The development of AVoS follows a user-centered-design approach. This means that users from the target group are included in the development process. The development is cyclic with the following four stages: (1) a goal is set, (2) it is implemented, (3) it is tested with users, and (4) it is evaluated. Then the goal is re-assessed and the cycle begins anew.
Before the actual implementation an exploratory studies is conducted to assess the concept. The following gives an idea of how the design of the auditory feedback patterns has been found in collaboration with visually impaired people, describing three full cycles of usability testing. Firstly, the concept (0.0) was evaluated. To this end, humans correct their spelling errors orally, in a situation where they do not see what they have typed. Particular feedback patterns are recorded. Secondly, the recorded feedback (1.0) was evaluated. The test moderator played the feedback where appropriate and helped the test person in case it was insuﬃcient. Thirdly, the feedback that worked best was automatised within a prototype (2.0) and evaluated again. The picture below illustrates the methodology used.
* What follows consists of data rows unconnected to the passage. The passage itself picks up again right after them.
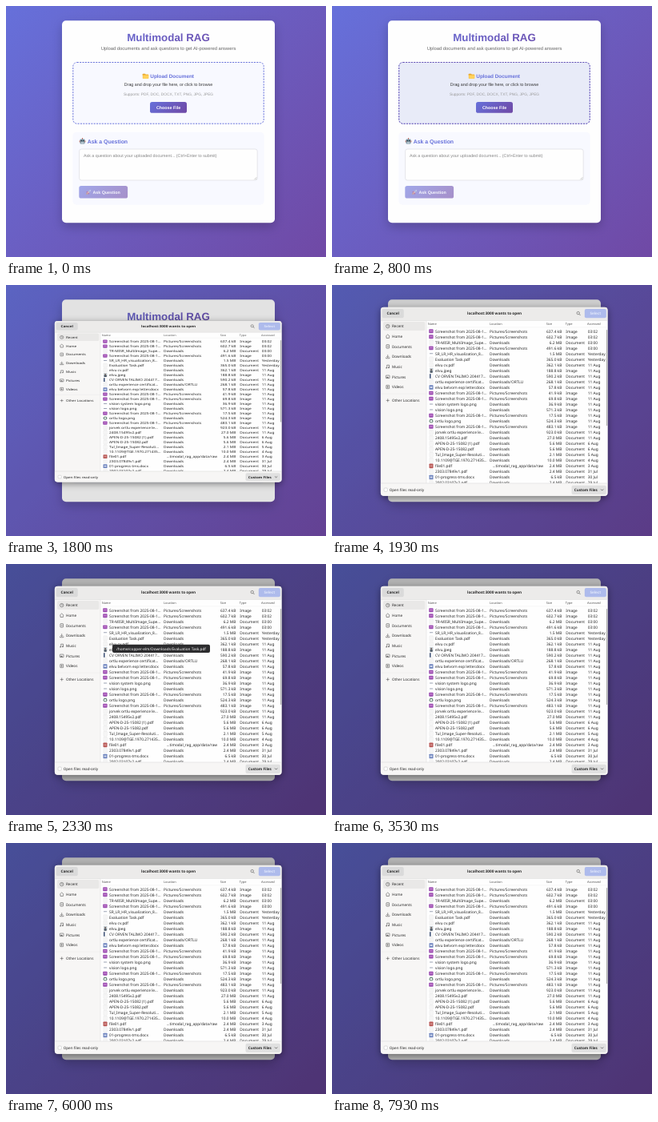
These frames come from a looping animation (400 by 314 pixels, 8000 ms). An HTML page with a canvas:

```html
<!DOCTYPE html>
<html lang="en">
<head>
<meta charset="utf-8">
<title>Upload and ask</title>
<style>
html, body { margin: 0; width: 100%; height: 100%; overflow: hidden; }
canvas { display: block; width: 400px; height: 314px; }
</style>
</head>
<body>
<canvas id="stage"></canvas>
<script>
const W = 400, H = 314, LOOP = 8000;
const canvas = document.getElementById('stage');
const ctx = canvas.getContext('2d');
const dpr = window.devicePixelRatio || 1;
canvas.width = W * dpr;
canvas.height = H * dpr;

const SANS = '"Liberation Sans", Arial, sans-serif';
const UI = '"Noto Sans", "Open Sans", sans-serif';
const BLUE = '#6670da', PURPLE = '#7049a5';
const DIALOG = { x: 60.8, y: 27.7, w: 283.8, h: 236 };

const SHOT = 'Screenshot from 2025-08-1…';
// icon | name | location | size | type | accessed
const FILES = `
s|${SHOT}|P|637.4 kB|Image|03:02
s|${SHOT}|P|602.7 kB|Image|03:02
d|TR-MISR_MultiImage_Supe…|D|6.2 MB|Document|03:00
s|${SHOT}|P|491.6 kB|Image|03:00
v|SR_LR_HR_visualization_8…|D|1.5 MB|Document|Yesterday
d|Evaluation Task.pdf|D|365.0 kB|Document|Yesterday
d|elvu cv.pdf|D|362.1 kB|Document|11 Aug
j|elvu.jpeg|D|188.8 kB|Image|11 Aug
c|CV ORVEN TALIMO 204417…|D|590.2 kB|Document|11 Aug
d|ortlu experience certificat…|Downloads/ORTLU|268.1 kB|Document|11 Aug
w|elvu belvorn exp letter.docx|D|57.8 kB|Document|11 Aug
s|${SHOT}|P|41.9 kB|Image|11 Aug
s|${SHOT}|P|69.8 kB|Image|11 Aug
v|vision system logo.png|D|36.9 kB|Image|11 Aug
v|vision logo.png|D|571.3 kB|Image|11 Aug
s|${SHOT}|P|17.5 kB|Image|11 Aug
o|ortlu logo.png|D|524.3 kB|Image|11 Aug
s|${SHOT}|P|483.1 kB|Image|11 Aug
d|jorvek ortlu experience le…|D|923.0 kB|Document|11 Aug
d|2408.15495v2.pdf|D|27.0 MB|Document|11 Aug
d|APEN-D-25-15082 (1).pdf|D|5.6 MB|Document|6 Aug
d|APEN-D-25-15082.pdf|D|5.6 MB|Document|6 Aug
d|Tul_Image_Super-Resoluti…|D|2.1 MB|Document|5 Aug
d|10.1109@TGE.1970.271435…|D|10.0 MB|Document|4 Aug
r|file01.pdf|…timodal_rag_app/data/raw|2.4 MB|Document|3 Aug
d|2303.07849v1.pdf|D|2.4 MB|Document|31 Jul
w|01-progress-tms.docx|D|6.5 kB|Document|30 Jul
d|2002.03107v2.pdf|D|2.4 MB|Document|29 Jul`.trim().split('\n').map(row => row.split('|'));
const PLACES = { P: 'Pictures/Screenshots', D: 'Downloads' };
const SIDEBAR = ['Recent', 'Home', 'Documents', 'Downloads', 'Music', 'Pictures', 'Videos'];

const progress = (t, start, length) => Math.min(1, Math.max(0, (t - start) / length));
const easeOut = p => 1 - (1 - p) ** 3;
const smooth = p => p * p * (3 - 2 * p);

function text(str, x, y, size, color, { font = UI, weight = 400, align = 'left' } = {}) {
  ctx.font = `${weight} ${size}px ${font}`;
  ctx.textAlign = align;
  ctx.fillStyle = color;
  ctx.fillText(str, x, y);
}

function box(x, y, w, h, r, fill, stroke, line = 0.6) {
  ctx.beginPath();
  ctx.roundRect(x, y, w, h, r);
  if (fill) { ctx.fillStyle = fill; ctx.fill(); }
  if (stroke) { ctx.strokeStyle = stroke; ctx.lineWidth = line; ctx.stroke(); }
}

function disc(x, y, r, fill) {
  ctx.beginPath();
  ctx.arc(x, y, r, 0, 7);
  ctx.fillStyle = fill;
  ctx.fill();
}

function path(points, color, width = 0.6, fill) {
  ctx.beginPath();
  points.forEach(([x, y]) => ctx.lineTo(x, y));
  if (fill) { ctx.fillStyle = fill; ctx.fill(); }
  if (color) { ctx.strokeStyle = color; ctx.lineWidth = width; ctx.stroke(); }
}

function withShadow(color, blur, dy, draw) {
  ctx.save();
  ctx.shadowColor = color;
  ctx.shadowBlur = blur * dpr;
  ctx.shadowOffsetY = dy * dpr;
  draw();
  ctx.restore();
}

// Same geometry as a CSS 135deg linear gradient on the box
function diagonal(x, y, w, h) {
  const cx = x + w / 2, cy = y + h / 2, d = (w + h) / 4;
  const g = ctx.createLinearGradient(cx - d, cy - d, cx + d, cy + d);
  g.addColorStop(0, BLUE);
  g.addColorStop(1, PURPLE);
  return g;
}

function folder(x, y) {
  box(x, y, 3.5, 2, 0.5, '#d99a24');
  box(x, y + 0.9, 7.4, 5.2, 0.6, '#f5b83d');
  box(x + 0.5, y + 2, 6.9, 4.1, 0.5, '#ffd25c');
}

function robot(x, y) {
  path([[x + 3.8, y], [x + 3.8, y + 2]], '#c0392b', 0.8);
  box(x, y + 3.2, 7.6, 2.2, 0.6, '#c65b4a');
  box(x + 0.8, y + 1.5, 6, 6, 1, '#7f99a8');
  disc(x + 2.6, y + 3.6, 0.8, '#26333b');
  disc(x + 5, y + 3.6, 0.8, '#26333b');
  box(x + 2, y + 5.5, 3.6, 1, 0.2, '#e3e9ec');
}

function rocket(x, y) {
  path([[x, y + 3], [x + 2.4, y + 2], [x + 4, y + 3.6], [x + 3, y + 6]], null, 0, '#cf4452');
  path([[x + 6, y], [x + 3, y + 1.2], [x + 1, y + 4], [x + 2, y + 5], [x + 4.8, y + 3]], null, 0, '#e6edf2');
  disc(x + 3.8, y + 2.2, 0.7, '#5382b0');
  disc(x + 0.8, y + 5.2, 0.8, '#f4a83c');
}

function drawPage(t) {
  ctx.fillStyle = diagonal(0, 0, W, H);
  ctx.fillRect(0, 0, W, H);
  withShadow('rgba(0,0,0,.2)', 13, 5, () => box(70, 18.3, 266, 253, 5, '#fefefe'));

  const sans = { font: SANS }, bold = { font: SANS, weight: 700 };
  const mid = { font: SANS, align: 'center' }, midBold = { ...mid, weight: 700 };
  text('Multimodal RAG', 203, 43.6, 13.33, diagonal(83.3, 31, 239.4, 16), midBold);
  text('Upload documents and ask questions to get AI-powered answers', 203, 55.2, 5.87, '#666', mid);

  const hover = smooth(progress(t, 500, 300));
  ctx.setLineDash([2, 1.35]);
  box(83.8, 70.5, 238.4, 76.7, 5, '#f8f9ff', BLUE, 1);
  ctx.globalAlpha = hover;
  box(83.8, 70.5, 238.4, 76.7, 5, '#e8ebf8', '#6651b4', 1);
  ctx.globalAlpha = 1;
  ctx.setLineDash([]);
  folder(170.8, 84.7);
  text('Upload Document', 180.3, 90, 6.4, BLUE, bold);
  text('Drag and drop your file here, or click to browse', 203, 99.5, 5.33, '#333', mid);
  text('Supports: PDF, DOC, DOCX, TXT, PNG, JPG, JPEG', 203, 111.8, 4.8, '#999', mid);

  const lift = 0.67 * smooth(progress(t, 1070, 200));
  withShadow(`rgba(102,126,234,${0.6 * lift})`, 5, 1.6, () =>
    box(180, 120 - lift, 46, 13.8, 2.67, diagonal(180, 120, 46, 13.8)));
  text('Choose File', 203, 128.8 - lift, 5.33, '#fff', midBold);

  box(83.3, 157.7, 239.4, 91, 5, '#f8f9ff');
  robot(91.7, 165);
  text('Ask a Question', 101.7, 171.8, 6.93, BLUE, bold);
  box(91.6, 179, 222.6, 39, 2.67, '#fefefe', '#dadce2', 0.67);
  text('Ask a question about your uploaded document... (Ctrl+Enter to submit)', 97, 189.2, 5.33, '#858585', sans);
  path([[310.3, 217.2], [313.4, 214.1]], '#888', 0.4);
  path([[312, 217.2], [313.4, 215.8]], '#888', 0.4);

  ctx.globalAlpha = 0.6;
  box(91.3, 225, 60.8, 15.6, 2.67, diagonal(91.3, 225, 60.8, 15.6));
  rocket(100.3, 229.7);
  ctx.globalAlpha = 1;
  text('Ask Question', 108.4, 234.7, 5.33, '#f7f7fd', bold);
}

function fileIcon(kind, x, y) {
  if (kind === 's') {
    box(x + 0.2, y + 0.4, 5.4, 4.9, 0.8, '#9a4db0');
    box(x + 1.2, y + 1.7, 3.4, 1.8, 0.3, '#c07acb');
  } else if (kind === 'w') {
    box(x + 0.5, y, 5, 5.6, 0.6, '#6d83bd');
    box(x + 1.7, y + 1.8, 2.6, 2, 0.2, '#d5dcee');
  } else if (kind === 'r') {
    box(x + 0.5, y, 5, 5.6, 0.7, '#b95a58');
    box(x + 1.7, y + 1.8, 2.6, 1.8, 0.4, '#d79a97');
  } else if (kind === 'j') {
    box(x + 1, y, 4.4, 5.6, 0.3, '#c3ccd2');
    disc(x + 3.2, y + 2, 1, '#6b5a52');
    box(x + 1.7, y + 3.1, 3, 2.5, 0.6, '#495461');
  } else if (kind === 'c') {
    box(x + 1, y, 4.2, 5.6, 0.2, '#fff', '#ccc', 0.3);
    box(x + 1, y, 1.6, 5.6, 0.2, '#44587c');
  } else if (kind === 'v') {
    box(x + 1, y + 2.2, 4.2, 1.1, 0.3, '#9aa2b4');
  } else if (kind === 'o') {
    disc(x + 3, y + 2.8, 2.4, '#5e8270');
    disc(x + 3, y + 2.8, 1.3, '#fff');
  } else {
    box(x + 1, y, 4.2, 5.6, 0.2, '#fff', '#d0d0d0', 0.35);
    for (let i = 1; i < 5; i++) path([[x + 1.8, y + i * 1.1], [x + 4.4, y + i * 1.1]], '#ccc', 0.25);
  }
}

function sideIcon(i, x, y) {
  const c = '#555';
  const outline = (dx, dy, w, h, r) => box(x + dx, y + dy, w, h, r, null, c, 0.6);
  if (i === 0) {
    outline(-2.2, -2.2, 4.4, 4.4, 2.2);
    path([[x, y - 1.3], [x, y], [x + 1.1, y]], c, 0.5);
  } else if (i === 1) {
    path([[x - 2.5, y], [x, y - 2.3], [x + 2.5, y]], c);
    path([[x - 1.7, y], [x - 1.7, y + 2.2], [x + 1.7, y + 2.2], [x + 1.7, y]], c);
  } else if (i === 2) {
    outline(-1.8, -2.2, 3.6, 4.4, 0.4);
    path([[x - 0.9, y - 0.5], [x + 0.9, y - 0.5]], c, 0.4);
    path([[x - 0.9, y + 0.7], [x + 0.9, y + 0.7]], c, 0.4);
  } else if (i === 3) {
    path([[x, y - 2.3], [x, y + 1]], c);
    path([[x - 1.5, y - 0.4], [x, y + 1.1], [x + 1.5, y - 0.4]], c);
    path([[x - 2.2, y + 1], [x - 2.2, y + 2.2], [x + 2.2, y + 2.2], [x + 2.2, y + 1]], c);
  } else if (i === 4) {
    path([[x - 1, y + 1.4], [x - 1, y - 2], [x + 1.8, y - 2], [x + 1.8, y + 1]], c);
    disc(x - 1.6, y + 1.5, 0.8, c);
    disc(x + 1.2, y + 1.2, 0.8, c);
  } else if (i === 5) {
    outline(-2.3, -1.8, 4.6, 3.6, 0.4);
    path([[x - 1.8, y + 1.3], [x - 0.5, y - 0.3], [x + 1.6, y + 1.3]], null, 0, c);
  } else {
    outline(-1.9, -2.1, 3.8, 4.2, 0.3);
    path([[x - 0.8, y - 1.2], [x + 1.1, y], [x - 0.8, y + 1.2]], null, 0, c);
  }
}

function drawDialog() {
  const { x, y, w, h } = DIALOG;
  const right = x + w, ink = '#262626', panel = '#f7f6f5';
  withShadow('rgba(0,0,0,.45)', 8, 2, () => box(x, y, w, h, 4, panel));
  ctx.save();
  box(x, y, w, h, 4);
  ctx.clip();

  ctx.fillStyle = '#ecebea';
  ctx.fillRect(x, y, w, 44.5 - y);
  ctx.fillStyle = '#fefefe';
  ctx.fillRect(118, 44.5, right - 118, 203.5);
  path([[x, 44.5], [right, 44.5]], '#d8d8d8', 0.5);
  path([[118, 44.5], [118, 248]], '#d9d9d9', 0.5);

  const boldMid = { weight: 700, align: 'center' };
  box(62.7, 30, 27, 11.3, 2, '#dadada');
  text('Cancel', 76.2, 37.3, 4.6, ink, boldMid);
  text('localhost:3000 wants to open', 203, 37.2, 4.7, ink, boldMid);
  box(306, 33.4, 3.4, 3.4, 1.7, null, '#555', 0.6);
  path([[309, 36.4], [310.5, 38]], '#555', 0.7);
  box(315.8, 30, 27, 11.3, 2, '#aebbec');
  text('Select', 329.3, 37.3, 4.6, '#e2e8fb', boldMid);

  box(64, 46, 52.3, 11, 1.8, '#e9e8e7');
  SIDEBAR.forEach((name, i) => {
    const cy = 51.6 + i * 12.65;
    sideIcon(i, 69.7, cy);
    text(name, 75, cy + 1.7, 4.6, ink);
  });
  path([[x, 136], [118, 136]], '#e4e4e4', 0.4);
  path([[67.7, 144.4], [71.7, 144.4]], '#555');
  path([[69.7, 142.4], [69.7, 146.4]], '#555');
  text('Other Locations', 75, 146.1, 4.6, ink);

  [['Name', 119.7], ['Location', 197], ['Size', 267.7], ['Type', 291.7], ['Accessed', 319]]
    .forEach(([label, left]) => text(label, left, 50, 3.9, '#555'));
  path([[118, 52.7], [right, 52.7]], '#ececec', 0.4);

  ctx.save();
  ctx.beginPath();
  ctx.rect(118, 53, right - 118, 195);
  ctx.clip();
  FILES.forEach(([icon, name, place, size, type, date], i) => {
    const cy = 57.7 + i * 7.03, base = cy + 1.8;
    fileIcon(icon, 121, cy - 2.8);
    text(name, 129, base, 4.8, ink);
    text(PLACES[place] || place, place[0] === '…' ? 200.7 : 197, base, 4.8, ink);
    text(size, 287.3, base, 4.8, ink, { align: 'right' });
    text(type, 292.3, base, 4.8, ink);
    text(date, 319.8, base, 4.8, ink);
  });
  ctx.restore();
  box(343, 56, 1.3, 120, 0.6, '#a9a9a9');

  ctx.fillStyle = panel;
  ctx.fillRect(x, 248, w, 18);
  path([[x, 248], [right, 248]], '#d6d6d6', 0.5);
  box(65, 254, 4.3, 4.3, 1, '#fff', '#bbb', 0.5);
  text('Open files read-only', 71.7, 257.9, 4.6, ink);
  box(299.5, 250.7, 43.3, 11.2, 2, '#e0e0e0');
  text('Custom Files', 302.7, 257.9, 4.6, ink, { weight: 700 });
  path([[336, 255.5], [337.6, 257.1], [339.2, 255.5]], '#444', 0.7);
  ctx.restore();
}

function drawTooltip() {
  box(133, 100.8, 122, 10.3, 2, '#2c2c2e');
  text('/home/copper-elm/Downloads/Evaluation Task.pdf', 194, 107.6, 4.7, '#fff', { align: 'center' });
}

function render(t) {
  ctx.setTransform(dpr, 0, 0, dpr, 0, 0);
  ctx.textRendering = 'geometricPrecision';
  drawPage(t);

  ctx.fillStyle = `rgba(0,0,0,${0.3 * progress(t, 1620, 500)})`;
  ctx.fillRect(0, 0, W, H);

  const open = easeOut(progress(t, 1730, 150));
  if (open > 0) {
    const middle = DIALOG.y + DIALOG.h / 2;
    ctx.save();
    ctx.translate(0, middle);
    ctx.scale(1, open);
    ctx.translate(0, -middle);
    drawDialog();
    ctx.restore();
  }
  if (t >= 2300 && t < 2730) drawTooltip();
}

const start = performance.now();
function tick() {
  render((performance.now() - start) % LOOP);
  requestAnimationFrame(tick);
}
tick();
</script>
</body>
</html>
```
It becomes clear that an exploratory study at this stage allows a greater degree of freedom compared to testing with an existing prototype. The test moderator is able to change their approach in order to find out which strategies work best. The goal is for the system to respond kust like a real language tutor would. It is hence useful to know how a real language tutor would react. Efficient teaching strategies are then more and more automatised. A solution is implemented only when a concept has been proven successful with the users. At this point, the prototype is evaluated again to find out which features are still missing.